(Pictures paired with source code):

━━━

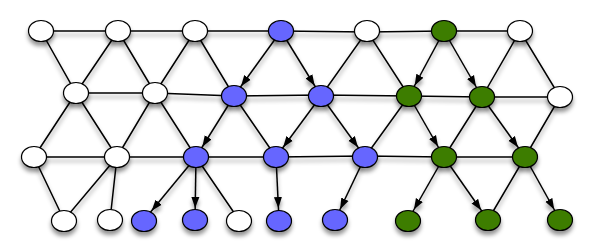
<!DOCTYPE html>
<html lang="en">
<head>
<meta charset="utf-8">
<title>Triangular lattice graph</title>
<style>
:root { --paper: #fff; --ink: #000; --plain: #fff; --blue: #6666ff; --green: #3c7d00; }
html, body { margin: 0; background: var(--paper); overflow: hidden; }
.graph { display: block; width: 594px; height: 252px; }
.edges { fill: none; stroke: var(--ink); stroke-width: 1.5; filter: url(#soft-shadow); }
.arrows path { marker-end: url(#arrowhead); }
.nodes { stroke: var(--ink); stroke-width: 1.2; filter: url(#soft-shadow); }
.plain { fill: var(--plain); }
.blue { fill: var(--blue); }
.green { fill: var(--green); }
</style>
</head>
<body>
<svg class="graph" viewBox="0 0 594 252" role="img" aria-label="Triangular lattice of white nodes with a blue and a green set of directed paths spreading downward">
  <defs>
    <filter id="soft-shadow" filterUnits="userSpaceOnUse" x="0" y="0" width="594" height="252">
      <feDropShadow dx="0" dy="4" stdDeviation="2" flood-color="#000" flood-opacity=".42"/>
    </filter>
    <marker id="arrowhead" markerUnits="userSpaceOnUse" markerWidth="12" markerHeight="10" refX="23" refY="5" orient="auto">
      <polygon points="0,1 11,5 0,9" fill="#000"/>
    </marker>
    <ellipse id="node" rx="12.5" ry="10.5"/>
  </defs>

  <g class="edges">
    <g class="rows">
      <path d="M41 31H281L367 32L444 31H520"/>
      <path d="M76 93H155L234 96L321 95L409 96L482 97H560"/>
      <path d="M34 157H276L365 156L444 157H525"/>
    </g>
    <g class="diagonals">
      <path d="M41 31L76 93L118 31L155 93L195 31L234 96"/>
      <path d="M321 96L367 31L409 96"/>
      <path d="M482 97L520 31L560 97L525 157"/>
      <path d="M34 157L76 93L117 157L155 93L196 157"/>
      <path d="M234 96L276 157M409 96L365 157M482 97L444 157"/>
      <path d="M34 157L64 220L117 157L110 220"/>
      <path d="M196 157L239 220M525 157L488 220"/>
    </g>
    <g class="arrows">
      <path d="M281 31L234 96"/>
      <path d="M281 31L321 96"/>
      <path d="M444 31L409 96"/>
      <path d="M444 31L482 97"/>
      <path d="M234 96L196 157"/>
      <path d="M321 96L276 157"/>
      <path d="M321 96L365 157"/>
      <path d="M409 96L444 157"/>
      <path d="M482 97L525 157"/>
      <path d="M196 157L144 220"/>
      <path d="M196 157L195 220"/>
      <path d="M276 157L279 220"/>
      <path d="M365 157L335 220"/>
      <path d="M444 157L408 220"/>
      <path d="M444 157L488 220"/>
      <path d="M525 157L560 220"/>
    </g>
  </g>

  <g class="nodes">
    <g class="plain">
      <use href="#node" x="41" y="31"/>
      <use href="#node" x="118" y="31"/>
      <use href="#node" x="195" y="31"/>
      <use href="#node" x="367" y="31"/>
      <use href="#node" x="520" y="31"/>
      <use href="#node" x="76" y="93"/>
      <use href="#node" x="155" y="93"/>
      <use href="#node" x="560" y="97"/>
      <use href="#node" x="34" y="157"/>
      <use href="#node" x="117" y="157"/>
      <use href="#node" x="64" y="221"/>
      <use href="#node" x="110" y="220"/>
      <use href="#node" x="239" y="221"/>
    </g>
    <g class="blue">
      <use href="#node" x="281" y="31"/>
      <use href="#node" x="234" y="96"/>
      <use href="#node" x="321" y="96"/>
      <use href="#node" x="196" y="157"/>
      <use href="#node" x="276" y="157"/>
      <use href="#node" x="365" y="157"/>
      <use href="#node" x="144" y="221"/>
      <use href="#node" x="195" y="220"/>
      <use href="#node" x="279" y="221"/>
      <use href="#node" x="335" y="220"/>
    </g>
    <g class="green">
      <use href="#node" x="444" y="31"/>
      <use href="#node" x="409" y="96"/>
      <use href="#node" x="482" y="97"/>
      <use href="#node" x="444" y="157"/>
      <use href="#node" x="525" y="157"/>
      <use href="#node" x="408" y="221"/>
      <use href="#node" x="488" y="220"/>
      <use href="#node" x="560" y="220"/>
    </g>
  </g>
</svg>
</body>
</html>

━━━

(INSTRUCTIONS FOR THE TASK): Copy out each line of the records above that includes "userSpaceOnUse".

(REPLY):
    <filter id="soft-shadow" filterUnits="userSpaceOnUse" x="0" y="0" width="594" height="252">
    <marker id="arrowhead" markerUnits="userSpaceOnUse" markerWidth="12" markerHeight="10" refX="23" refY="5" orient="auto">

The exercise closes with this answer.